The following time limits shall be suspended:

  • Time limits, when meeting a deadline depends on a legal protection before a court or authority;
  • Time limits for a party to perform actions forming its rights and obligations;
  • Limitation periods;
  • Time limits when not meeting the deadline causes expiration or modification of material rights, claims, and receivables, as well as falling into delay;
  • Deadlines, the non-observance of which entails negative consequences for a party;
  • Deadlines for entities or organizational units subject to registration in the competent register to perform actions that result in the obligation to report to that register, as well as deadlines for entities to perform their obligations under the provisions on their regime.

Examples of such deadlines are those established in the Code of Administrative Procedure or the Law on Proceedings before Administrative Courts:

  1. Applicable to the party of the proceedings:
    1. 7- day time limit for filing a complaint;
    1. 14- day time limit for filing a complaint;
    1. 30- day time limit for filing a complaint to the administrative court;
  2. Imposed on public administration bodies for consideration of cases:
    1. For cases that require an administrative investigation – one month from the date of initiation of proceedings; 
    1. In the case of particularly complicated cases requiring an investigation – no later than two months from the date of the initiation of proceedings;
    1. In the case of appeal proceedings – one month from the date of receipt of the appeal;

Non-consideration of cases due to suspension of time limits.

As a result of the suspension of the application of the provisions establishing time-limits, which the parties and authorities are obliged to meet, the parties have lost the ability to assert their rights on account of inaction or procrastination and their right to have cases heard without undue delay

These regulations may halt any action in proceedings conducted by administrative authorities and administrative courts. Letters, motions, complaints, etc. filed by parties or participants in proceedings during the state of emergency or epidemic will not be examined and public administration bodies will not suffer any negative consequences.  

Quicker resolution depends on the will of the office

The provisions of the Special Act provide that actions performed in the period of suspension of commencement or suspension of time limits are effective.

A party or participants to the proceedings are obliged to perform actions specified in the request if failure to take such actions could result in danger to life or health, serious damage to the public interest, or threat of irreparable material damage, this also applies to public administration bodies who have been requested to take a stand on a matter which is a subject of the proceedings.

Accordingly, ex officio decisions may be issued:

  • Decisions granting in full the request of a party or participant in the proceedings,
  • Certificates stating that there are no grounds for filing an objection.

Examples of decisions fully accepting the request of a party or participant to the proceedings are:
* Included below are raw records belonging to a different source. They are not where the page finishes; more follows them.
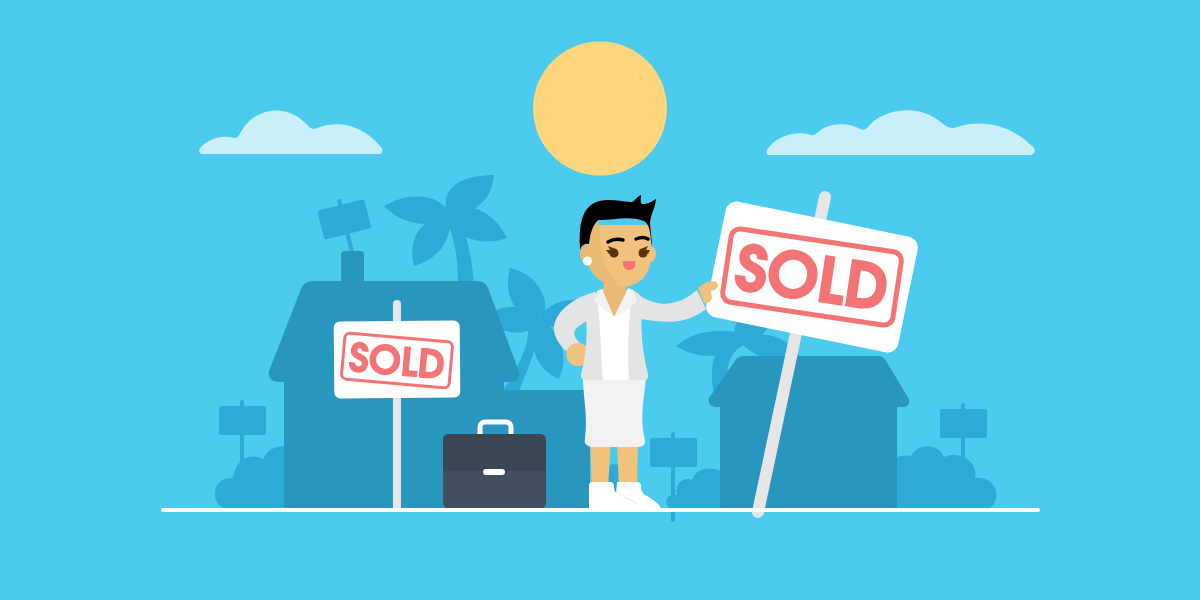
<!DOCTYPE html>
<html lang="en">
<head>
<meta charset="utf-8">
<title>Sold homes illustration</title>
<style>
  :root {
    --sky: #4bcbee;
    --far: #2dabd6;
    --house: #2896bf;
    --sun: #ffd57d;
    --cloud: #c9effa;
    --white: #ffffff;
    --pole: #e6e6e6;
    --stamp: #f27474;
    --skin: #f1c27d;
    --skin-shade: #e9b975;
    --hair: #000000;
    --jacket: #e4e4e4;
    --skirt: #f2f2f2;
    --case: #434f61;
    --case-flap: #3b4556;
    --lash: #5b3208;
  }
  html, body { margin: 0; height: 100%; overflow: hidden; background: var(--sky); }
  .scene { display: block; width: 1200px; height: 600px; }
  .far { fill: var(--far); }
  .house { fill: var(--house); }
  .cloud { fill: var(--cloud); }
  .white { fill: var(--white); }
  .skin { fill: var(--skin); }
  .jacket { fill: var(--jacket); }
  .stamp-frame { fill: none; stroke: var(--stamp); }
  .stamp-word { fill: var(--stamp); stroke: var(--stamp); font-family: "TeX Gyre Adventor", Inter, sans-serif; font-weight: 700; text-anchor: middle; }
</style>
</head>
<body>
<svg class="scene" viewBox="0 0 1200 600" role="img" aria-label="Estate agent holding a sold sign in front of houses and palm trees">
  <defs>
    <g id="yard-sign">
      <rect x="-23" y="-15" width="47" height="29" rx="2"/>
      <rect x="-2" y="-21" width="4" height="90" rx="2"/>
    </g>
  </defs>

  <rect width="1200" height="600" fill="var(--sky)"/>

  <g id="sky-objects">
    <circle cx="600" cy="108.500" r="67" fill="var(--sun)"/>
    <path class="cloud" d="M203 154C198 154 198 149 202 146C211 138 223 135 234 138C239 139 240 132 244 127C260 106 287 106 303 121C309 126 311 131 317 128C337 120 362 124 381 147C384 151 382 154 379 154Z"/>
    <path class="cloud" d="M770 155C765 155 766 150 769 147C780 134 799 131 811 135C816 136 818 131 824 128C837 122 851 124 860 129C866 132 868 126 874 121C893 107 920 107 938 120C946 126 950 130 957 127C983 119 1011 125 1033 147C1037 151 1034 155 1030 155Z"/>
  </g>

  <g id="background-garden" class="far">
    <use href="#yard-sign" x="242" y="421"/>
    <use href="#yard-sign" x="963" y="424"/>
    <use href="#yard-sign" x="673" y="453"/>
    <use href="#yard-sign" transform="translate(344 220) rotate(-14) scale(1.030)"/>

    <g id="tall-palm">
      <path d="M443 215C455 235 458 258 458 284H474C472 258 467 234 457 214Z"/>
      <path d="M447 211C440 189 460 175 494 175C492 196 480 213 449 216Z"/>
      <path d="M449 217C429 228 403 226 384 206C407 192 436 193 449 211Z"/>
      <path d="M447 212C467 200 493 210 507 238C484 246 461 241 447 218Z"/>
      <path d="M450 215C452 240 440 258 414 266C408 242 417 222 445 213Z"/>
    </g>

    <g id="small-palm">
      <path d="M535 310C545 334 530 362 519 391H503C518 364 533 345 527 316Z"/>
      <path d="M536 319C514 315 503 295 510 268C532 273 548 291 545 314Z"/>
      <path d="M541 314C556 299 575 296 592 304C585 324 563 334 541 323Z"/>
      <path d="M541 317C559 333 570 354 559 379C539 371 529 350 532 324Z"/>
      <path d="M538 325C521 338 503 333 482 320C499 303 521 303 540 316Z"/>
    </g>

    <g id="right-palm">
      <path d="M739 338C714 342 708 366 714 394H730C724 370 728 352 746 344Z"/>
      <path d="M745 343C724 359 697 360 676 346C694 330 724 327 746 335Z"/>
      <path d="M736 345C729 324 741 308 771 306C774 325 764 339 742 345Z"/>
      <path d="M740 341C758 328 788 335 800 357C775 364 755 359 740 341Z"/>
    </g>

    <path id="left-bush" d="M224 508C211 503 211 480 229 478C234 478 232 480 234 473C238 458 252 453 263 459C269 447 280 444 296 448V508Z"/>
    <path id="right-bush" d="M890 465C897 454 905 455 911 456C919 442 939 444 944 457C960 450 979 462 975 478C994 475 1004 497 990 508H890Z"/>
    <path id="middle-bush" d="M669 508C663 501 667 493 677 495C674 484 684 476 692 480C695 469 710 465 722 472V508Z"/>
    <ellipse cx="614" cy="482" rx="11" ry="18"/>
  </g>

  <g id="left-house" class="house">
    <rect x="341" y="251" width="23" height="40" rx="4"/>
    <path d="M313 281H477Q485 281 488 288L519 372Q521 382 510 382H279Q267 381 269 371L301 289Q304 281 313 281Z"/>
    <rect x="284" y="376" width="220" height="133"/>
    <rect x="500" y="390" width="90" height="119"/>
  </g>

  <g id="right-house" class="house">
    <path d="M744 356H877Q883 356 886 361L909 399Q911 407 902 407H716Q707 406 709 398L735 361Q738 356 744 356Z"/>
    <rect x="720" y="400" width="177" height="109"/>
  </g>

  <g id="small-sold-sign">
    <path d="M393 508V304a4 4 0 0 1 8 0V508Z" fill="var(--pole)"/>
    <rect class="white" x="334" y="321" width="126" height="77" rx="6" transform="rotate(-0.5 397 360)"/>
    <g transform="translate(397 360.500) rotate(5)">
      <rect class="stamp-frame" x="-54" y="-23" width="108" height="46" rx="5" stroke-width="3"/>
      <text class="stamp-word" y="14.500" font-size="39" stroke-width="1.200" textLength="96" lengthAdjust="spacingAndGlyphs">SOLD</text>
    </g>
  </g>

  <g id="briefcase">
    <rect x="480" y="422" width="31" height="22" rx="5" fill="none" stroke="var(--white)" stroke-width="5"/>
    <rect x="443" y="434" width="103" height="75" rx="6" fill="var(--case)"/>
    <path d="M443 471V440Q443 434 449 434H540Q546 434 546 440V471Z" fill="var(--case-flap)"/>
    <rect class="white" x="483" y="469" width="22" height="6" rx="3"/>
  </g>

  <g id="large-sold-sign">
    <path d="M825 197L758 512" fill="none" stroke="var(--pole)" stroke-width="12" stroke-linecap="round"/>
    <rect class="white" x="-98" y="-59" width="196" height="118" rx="11" transform="translate(812 277) rotate(11.600)"/>
    <g transform="translate(812 277) rotate(8.500)">
      <rect class="stamp-frame" x="-86" y="-37" width="172" height="74" rx="9" stroke-width="5"/>
      <text class="stamp-word" y="23" font-size="62" stroke-width="2" textLength="153" lengthAdjust="spacingAndGlyphs">SOLD</text>
    </g>
  </g>

  <g id="agent">
    <g id="legs">
      <path fill="var(--skin)" d="M590 440H611L608 488H592ZM617 440H638L637 488H619Z"/>
      <path class="white" d="M617 482H637Q641 482 641 486C640 496 650 495 659 505Q663 510 657 510H615Z"/>
      <path class="white" d="M592 482H610Q614 482 614 486C613 497 627 495 638 505Q642 510 635 510H589V486Q589 482 592 482Z"/>
      <path d="M617 488C615 496 628 496 638 505" fill="none" stroke="var(--pole)" stroke-width="1"/>
    </g>
    <path id="skirt" fill="var(--skirt)" d="M583 376H646C645 396 639 414 645 440Q646 447 638 447H592Q583 446 585 438C588 414 583 399 583 376Z"/>

    <path id="raised-arm" class="jacket" d="M633 291C652 306 674 310 697 290L706 309C686 325 665 323 640 319Z"/>
    <path id="bent-arm" class="jacket" d="M596 292C576 296 553 312 554 330C555 340 562 348 570 354L580 343C568 332 576 326 592 319Z"/>
    <circle id="hand-on-hip" class="skin" cx="578" cy="354.500" r="11.500"/>
    <path id="hand-on-sign" class="skin" d="M698 288Q704 282 713 281Q718 282 718 286Q717 290 711 291L712 298Q709 305 704 303Z"/>

    <path id="blouse" class="white" d="M597 291H632L636 380H590Z"/>
    <path class="jacket" d="M596 292Q590 292 585 300C588 328 587 354 581 374Q580 380 586 380H603C600 350 601 318 596 292Z"/>
    <path class="jacket" d="M632 290Q638 292 643 299C639 326 643 354 648 374Q649 380 644 380H629C627 350 629 318 632 290Z"/>
    <path id="collar" fill="var(--skirt)" d="M598 290L604 289L615 317L605 310L602 308L594 301ZM628 288L633 290L637 302L629 308L615 317Z"/>
    <path id="neck" fill="var(--skin-shade)" d="M605 276H626V293L614 317L603 291Z"/>

    <g id="head">
      <ellipse class="skin" cx="650" cy="254" rx="6" ry="8"/>
      <path class="skin" d="M586 225H651V257C651 276 637 287 622 287C602 286 590 273 586 257Z"/>
      <path fill="var(--skin-shade)" d="M586 222H599C600 248 602 270 620 287C601 286 588 273 586 256Z"/>
      <ellipse fill="var(--skin-shade)" cx="586" cy="254" rx="6" ry="9"/>
      <circle id="earring" class="white" cx="587.500" cy="261" r="4.500"/>
      <path id="hair" fill="var(--hair)" d="M580 248C578 216 586 200 608 200C618 200 626 202 632 202C636 200 636 197 641 195C641 199 640 202 642 204C648 204 651 202 656 199C655 209 651 214 650 222L652 245C650 241 652 226 644 221C628 215 610 221 598 220C592 226 590 235 589 244C584 243 582 245 580 250Z"/>
      <path d="M608 242Q615 238 623 240M636 239Q643 236 648 239" fill="none" stroke="var(--hair)" stroke-width="3.500" stroke-linecap="round"/>
      <g id="eyes" fill="var(--lash)">
        <circle cx="614" cy="253" r="4.500"/>
        <circle cx="643" cy="253" r="4.500"/>
        <path d="M609 254L606 250L610 250L608 246L613 248L617 250ZM648 254L650 250L646 250L648 246L643 248L639 250Z"/>
      </g>
      <path id="smile" fill="var(--stamp)" d="M623 261H635C638 273 621 273 623 261Z"/>
    </g>
  </g>

  <line id="ground" x1="163" y1="510" x2="1038" y2="510" stroke="var(--white)" stroke-width="4" stroke-linecap="round"/>
</svg>
</body>
</html>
  • Decision on the permission to use;
  • Decision on the transfer of the construction permit;

A party is entitled to file an appeal against an administrative decision. The decision shall not be enforced before the lapse of the time limit for lodging an appeal. However, if it is in accordance with the demand of all parties, it is enforceable before the expiration of this deadline.

Thus, there are no impediments to cases that are in accordance with the demand of the parties to be resolved.
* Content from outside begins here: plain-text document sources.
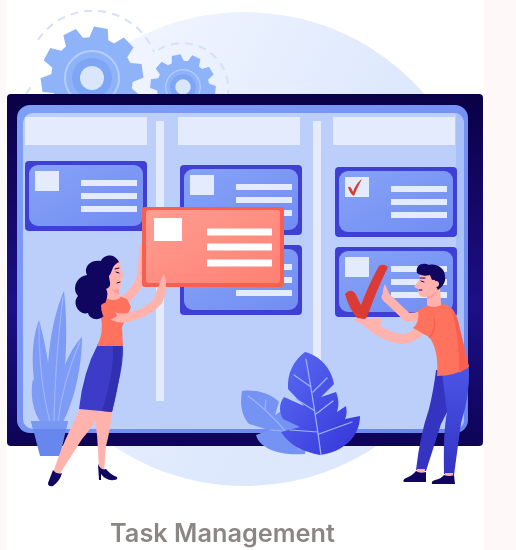
<!DOCTYPE html>
<html lang="en">
<head>
<meta charset="utf-8">
<title>Task Management</title>
<style>
:root {
  --edge: #fef8f8;
  --paper: #ffffff;
  --navy: #10065f;
  --indigo: #3f3fd6;
  --blue: #7f9bf5;
  --sky: #bccffb;
  --pale: #e3ebfd;
  --gear: #8fb3f8;
  --coral: #ff725e;
  --coral-deep: #f95f50;
  --skin: #ffb3ac;
  --skin-shade: #fb9c98;
  --tick: #dc3a35;
  --caption: #8b8583;
}
* { margin: 0; box-sizing: border-box; }
html, body { width: 516px; height: 550px; overflow: hidden; background: var(--edge); }
.slide { position: relative; width: 516px; height: 550px; overflow: hidden; }
.panel { position: absolute; left: 6px; top: 0; width: 478px; height: 550px; background: var(--paper); }
.illustration { position: absolute; inset: 0; display: block; }
.title { font: 600 25px Inter, sans-serif; fill: var(--caption); }
.gear-body { fill: var(--gear); }
.orbit { fill: none; stroke: #d3e1fb; stroke-width: 2; stroke-dasharray: 8 6; }
.lines { fill: none; stroke: var(--pale); stroke-width: 6; }
.skin { fill: var(--skin); }
.limb { fill: none; stroke: var(--skin); stroke-linecap: round; stroke-linejoin: round; }
.navy { fill: var(--navy); }
.vein { fill: none; stroke: #9db3ff; stroke-width: 1.2; stroke-linecap: round; }
.feature { fill: none; stroke: var(--navy); stroke-width: 1; stroke-linecap: round; }
</style>
</head>
<body>
<main class="slide">
<div class="panel"></div>
<svg class="illustration" width="516" height="550" viewBox="0 0 516 550" role="img" aria-label="Two people moving and ticking cards on a task board">
  <defs>
    <linearGradient id="backdrop-fill" x1="0" y1="0" x2="1" y2="0.5">
      <stop offset="0.1" stop-color="#f5f8ff"/><stop offset="0.75" stop-color="#dde8fd"/>
    </linearGradient>
    <linearGradient id="frame-fill" x1="0" y1="0" x2="0" y2="1">
      <stop offset="0" stop-color="#090046"/><stop offset="0.6" stop-color="#1d0f86"/><stop offset="1" stop-color="#0d0457"/>
    </linearGradient>
    <linearGradient id="rim-fill" x1="0" y1="0" x2="1" y2="1">
      <stop offset="0" stop-color="#7f9ff6"/><stop offset="1" stop-color="#6c85ee"/>
    </linearGradient>
    <linearGradient id="card-fill" x1="0" y1="0" x2="1" y2="1">
      <stop offset="0" stop-color="#86a3f7"/><stop offset="1" stop-color="#728df2"/>
    </linearGradient>
    <linearGradient id="active-fill" x1="0" y1="0" x2="1" y2="1">
      <stop offset="0" stop-color="#ff9d91"/><stop offset="1" stop-color="#ff8074"/>
    </linearGradient>
    <linearGradient id="leaf-fill" x1="0" y1="0" x2="1" y2="1">
      <stop offset="0" stop-color="#5a6cf2"/><stop offset="1" stop-color="#3434d8"/>
    </linearGradient>
    <linearGradient id="trouser-fill" x1="0" y1="0" x2="0" y2="1">
      <stop offset="0" stop-color="#4a55e6"/><stop offset="1" stop-color="#3333c4"/>
    </linearGradient>
    <g id="tooth-pair"><path d="M-10-38-7-51H7L10-38ZM-10 38-7 51H7L10 38Z"/></g>
    <g id="gear">
      <g class="gear-body">
        <circle r="41"/>
        <use href="#tooth-pair" transform="rotate(10)"/>
        <use href="#tooth-pair" transform="rotate(46)"/>
        <use href="#tooth-pair" transform="rotate(82)"/>
        <use href="#tooth-pair" transform="rotate(118)"/>
        <use href="#tooth-pair" transform="rotate(154)"/>
      </g>
      <circle r="27" fill="none" stroke="#b5cefb" stroke-width="2"/>
      <circle r="20" fill="#7ea6f5"/>
      <circle r="12" fill="#d9e6fd"/>
    </g>
    <g id="task-card">
      <rect width="122" height="70" rx="4" fill="var(--indigo)"/>
      <rect x="4" y="4" width="114" height="61" rx="9" fill="url(#card-fill)"/>
      <rect x="10" y="10" width="24" height="20" fill="var(--pale)"/>
      <path class="lines" d="M56 22h56M56 35h56M56 48h56"/>
    </g>
    <clipPath id="above-board"><rect x="6" width="478" height="95"/></clipPath>
  </defs>

  <circle id="backdrop" cx="245" cy="249" r="237" fill="url(#backdrop-fill)"/>

  <g id="gears" clip-path="url(#above-board)">
    <path class="orbit" d="M38 40A66 66 0 0 1 154 52"/>
    <path class="orbit" d="M26 94 34 82"/>
    <path class="orbit" d="M158 50A46 46 0 0 1 228 94"/>
    <use href="#gear" transform="translate(92 78)"/>
    <use href="#gear" transform="translate(183 87) rotate(14) scale(.64)"/>
  </g>

  <g id="board">
    <rect x="7" y="94" width="476" height="352" rx="4" fill="url(#frame-fill)"/>
    <rect x="17" y="105" width="451" height="328" rx="13" fill="url(#rim-fill)"/>
    <rect x="23" y="113" width="441" height="316" rx="10" fill="var(--sky)"/>
    <path d="M456 113q8 2 8 12v294q0 9-8 10Z" fill="#a9c0f9"/>
    <g id="column-heads" fill="var(--pale)">
      <path d="M25 117H147V145H25ZM178 117H300V145H178ZM333 117H455V145H333Z"/>
    </g>
    <g id="dividers" fill="var(--pale)">
      <rect x="156" y="121" width="8" height="280"/>
      <rect x="313" y="121" width="8" height="280"/>
    </g>
  </g>

  <g id="cards">
    <use href="#task-card" x="25" y="161"/>
    <use href="#task-card" x="180" y="165"/>
    <use href="#task-card" x="180" y="245"/>
    <use href="#task-card" x="335" y="167"/>
    <use href="#task-card" x="335" y="247"/>
    <path id="small-tick" d="M348 187q3-1 5 5 3-9 9-13-5 9-8 17-4-2-6-9Z" fill="var(--tick)"/>
  </g>

  <g id="tall-plant">
    <g fill="#7e9cf5">
      <path d="M48 424C30 392 29 345 39 320 48 352 53 390 52 424Z"/>
      <path d="M50 424C43 376 50 322 64 291 69 335 65 387 57 424Z"/>
      <path d="M55 424C54 391 65 354 82 337 82 367 74 402 62 424Z"/>
      <path d="M42 424C32 412 30 392 33 379 42 391 48 407 50 424Z"/>
    </g>
    <path class="vein" d="M39 325Q39 380 50 422M63 297Q55 360 54 422M80 342Q63 380 58 422"/>
    <path d="M31 421H68L60 456H40Z" fill="#6787ef"/>
    <path d="M31 421H68L66 429H33Z" fill="#7998f4"/>
  </g>

  <g id="floor-leaves">
    <path d="M305 454C276 456 259 447 256 435L269 430 249 424C241 415 240 403 242 391 257 389 271 394 279 402L275 415 288 407C302 419 309 437 305 454Z" fill="#7593f3"/>
    <path class="vein" d="M248 396Q276 416 300 450M271 430 283 431M265 410 266 400"/>
    <path d="M320 455C304 452 290 446 281 432L300 427 283 419C278 410 280 402 284 397L304 406 288 389C287 373 294 360 305 352 321 356 332 370 334 384L321 397 336 392C339 399 339 406 337 412L346 406C347 411 347 415 345 419L360 416C360 436 344 452 320 455Z" fill="url(#leaf-fill)"/>
    <path class="vein" d="M306 359Q315 410 321 455M313 392 327 378M311 387 294 375M316 414 333 401M315 411 296 399M319 434 352 422M318 432 290 430"/>
  </g>

  <g id="woman">
    <path class="limb" d="M121 303Q137 291 141 278L144 252" stroke-width="9"/>
    <path class="skin" d="M139 259Q138 247 143 239L148 246 148 260Z"/>
    <g id="active-card">
      <rect x="142" y="207" width="142" height="80" rx="3" fill="var(--coral-deep)"/>
      <rect x="146" y="210" width="134" height="73" rx="3" fill="url(#active-fill)"/>
      <rect x="154" y="218" width="28" height="23" fill="#fff"/>
      <path d="M207 232h65M207 247h65M207 263h65" fill="none" stroke="#fff" stroke-width="7"/>
    </g>
    <g id="woman-legs">
      <path class="skin" d="M82 404H104Q94 426 82 439 72 455 59 475L53 473Q61 448 70 430Z"/>
      <path class="skin" d="M93 405H113Q110 432 106 446L104 472 99 470Q98 448 97 435Z"/>
      <path class="navy" d="M53 470Q57 475 62 473 60 481 53 486 48 487 48 483Z"/>
      <path class="navy" d="M98 464Q101 471 106 469 111 475 117 477 118 480 114 480 106 481 101 474L101 480H99Z"/>
    </g>
    <path id="skirt" d="M98 344H123Q124 363 117 388L112 412 79 409Q83 372 98 344Z" fill="#3c3cc9"/>
    <path d="M121 345Q123 370 112 412L102 411Q114 374 113 345Z" fill="#3030b0"/>
    <path id="top" d="M104 299Q115 293 127 299L131 307 122 327 123 346H97Q104 333 101 317 99 305 104 299Z" fill="var(--coral)"/>
    <path class="skin" d="M107 283 119 288 120 298Q113 302 106 298Z"/>
    <path d="M110 287 119 289 119 294Q113 293 110 287Z" fill="var(--skin-shade)"/>
    <path class="skin" d="M106 262Q113 256 120 261L121 270 124 276 121 278 121 284Q120 290 114 290 106 288 104 277Z"/>
    <path id="woman-hair" class="navy" d="M119 262C114 252 103 255 101 261 90 259 83 268 87 275 75 277 72 290 78 296 71 304 80 316 88 313 90 321 102 321 105 314 101 306 111 297 106 289 113 286 109 281 109 276 113 271 111 266 119 262Z"/>
    <path class="feature" d="M115 269 119 268M116 272 119 273M117 283 120 282"/>
    <path class="limb" d="M108 311Q115 321 130 317 149 312 158 301L162 289" stroke-width="9"/>
    <path class="skin" d="M157 298Q157 286 164 274L166 282 165 296 160 301Z"/>
    <path d="M101 305Q107 299 114 307L117 316 107 322Q101 315 101 305Z" fill="var(--coral)"/>
  </g>

  <g id="man">
    <path class="limb" d="M432 310Q418 319 407 317L386 297" stroke-width="9"/>
    <path id="big-tick" d="M345 294Q350 288 355 293L361 305Q369 284 379 266 384 263 388 267 377 289 367 317 363 323 358 319 349 309 345 294Z" fill="var(--tick)"/>
    <path class="skin" d="M384 302Q381 291 385 284L389 293 394 300Z"/>
    <g id="man-trousers">
      <path d="M436 370 461 370Q457 395 441 424L426 471 416 470Q420 435 429 409 434 388 436 370Z" fill="#3434c0"/>
      <path d="M442 373 469 368Q470 395 461 423L454 475 444 474Q443 432 447 412Z" fill="url(#trouser-fill)"/>
    </g>
    <path class="skin" d="M417 469H425L424 474H416ZM445 473H453L453 477H445Z"/>
    <path class="navy" d="M416 471Q420 474 426 472L426 482H404Q402 480 406 478 412 476 416 471Z"/>
    <path class="navy" d="M444 475Q449 477 454 475L455 484H432Q431 481 435 480 441 479 444 475Z"/>
    <path id="jumper" d="M421 309Q433 302 447 305 455 309 458 321L469 367Q455 376 437 376 439 352 430 338Z" fill="var(--coral)"/>
    <path d="M452 311Q460 340 459 373L469 367 458 321Q456 314 452 311Z" fill="var(--coral-deep)"/>
    <path class="skin" d="M427 290 440 283 441 305Q433 309 427 305Z"/>
    <path d="M427 295 437 290Q435 298 427 299Z" fill="var(--skin-shade)"/>
    <path class="skin" d="M420 273 437 274Q442 282 437 290 431 298 423 297 418 296 418 289L414 287 419 280Z"/>
    <path id="man-hair" class="navy" d="M417 273C415 265 423 262 429 265 437 263 445 269 445 276 446 282 443 286 438 290L435 285Q437 279 432 280L430 275Q422 277 417 273Z"/>
    <circle class="skin" cx="436" cy="284" r="3"/>
    <path class="feature" d="M420 278 425 278M421 281 424 282M419 290 422 290"/>
    <path class="limb" d="M429 323Q412 340 400 339 383 336 368 323" stroke-width="10"/>
    <path class="skin" d="M378 330Q367 327 355 321 353 318 358 318L370 320 377 317 382 321Z"/>
    <path d="M418 310Q429 306 434 315 437 326 429 337L413 328Q420 322 418 310Z" fill="var(--coral)"/>
    <path d="M434 318Q437 329 429 338" fill="none" stroke="var(--coral-deep)" stroke-width="1.5"/>
  </g>

  <text class="title" x="110" y="542" textLength="225" lengthAdjust="spacingAndGlyphs">Task Management</text>
</svg>
</main>
</body>
</html>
How to legally operate on the virtual currency market?

Trading virtual currencies and their use as a means of payment is becoming more and more common. Virtual currencies turned out to be a much faster means of payment than fiat currencies. As a result, the service sector has begun supporting payments via virtual currencies, and the exchange of these currencies is developing intensively. National laws have not kept up with the classification and regulation of this sector, leaving entrepreneurs without answers and guidelines on how to operate legally and safely. Aleksandra Terc has some answers for us, which you can read here (in Polish